**The task**
The expected answer is a bare count of the lines in the data below that contain "Math".
*** Provided records Section Begins ***
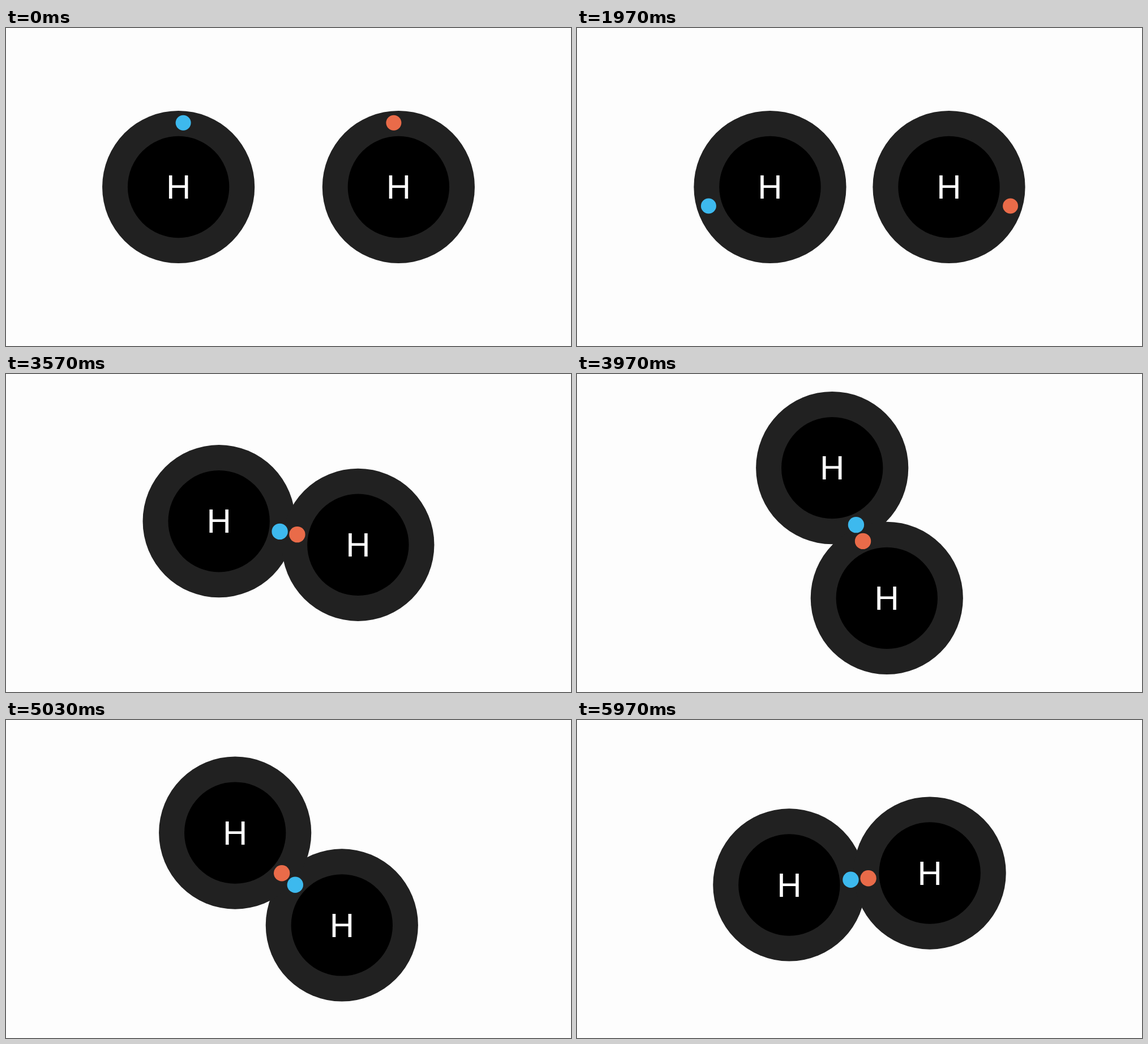
These frames come from a looping animation (998x561 px, 6010 ms). An HTML page with a canvas:

```html
<!DOCTYPE html>
<html lang="en">
<head>
<meta charset="utf-8">
<title>Two atoms form a bond</title>
<style>
  html, body { margin: 0; width: 100%; height: 100%; overflow: hidden; background: #fdfdfd; }
  canvas { display: block; }
</style>
</head>
<body>
<canvas id="stage" width="998" height="561"></canvas>
<script>
const ctx = document.getElementById("stage").getContext("2d");
const LOOP = 6010, STEP = 1000 / 30, LAST = 179;
const MEET = 3500, SPIN = 2500;
const CX = 499, CY = 280.5;
const SHELL = 134.6, CORE = 89.7, ORBIT = 113.6;
const BLUE = "#3db9ee", RED = "#e96b49";

function disc(x, y, r, color) {
  ctx.fillStyle = color;
  ctx.beginPath();
  ctx.arc(x, y, r, 0, 2 * Math.PI);
  ctx.fill();
}

function atom(x, y) {
  disc(x, y, SHELL, "#212121");
  disc(x, y, CORE, "#000");
  ctx.fillStyle = "#fff";
  ctx.fillText("H", x, y + 20.6);
}

// Atoms drift together while each electron circles its own atom.
function approach(t) {
  const gap = 195 - 0.0188 * t;
  const a = 2.5 * Math.PI * t / MEET;
  const dx = ORBIT * Math.sin(a), dy = -ORBIT * Math.cos(a);
  atom(CX - gap, CY);
  atom(CX + gap, CY);
  disc(CX - gap + dx, CY + dy, 13.5, BLUE);
  disc(CX + gap - dx, CY + dy, 13.5, RED);
}

// The bonded pair turns once around the middle.
function spin(t) {
  const a = 2 * Math.PI * (t - MEET) / SPIN;
  const ux = -Math.cos(a), uy = -Math.sin(a);
  for (const s of [1, -1]) atom(CX + s * 124.6 * ux, CY + s * 124.6 * uy);
  disc(CX + 15.6 * ux, CY + 15.6 * uy, 14.2, BLUE);
  disc(CX - 15.6 * ux, CY - 15.6 * uy, 14.2, RED);
}

function draw(now) {
  const step = Math.floor((now % LOOP + 5) / STEP);
  const t = Math.min(LAST, Math.max(1, step)) * STEP;
  ctx.fillStyle = "#fdfdfd";
  ctx.fillRect(0, 0, 998, 561);
  ctx.font = "60px 'Liberation Sans', Arial, sans-serif";
  ctx.textAlign = "center";
  (t < MEET ? approach : spin)(t);
}

let start;
function tick(now) {
  start ??= now;
  draw(now - start);
  requestAnimationFrame(tick);
}
requestAnimationFrame(tick);
</script>
</body>
</html>
```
*** Provided records Section Ends ***
**Result for this exercise**
7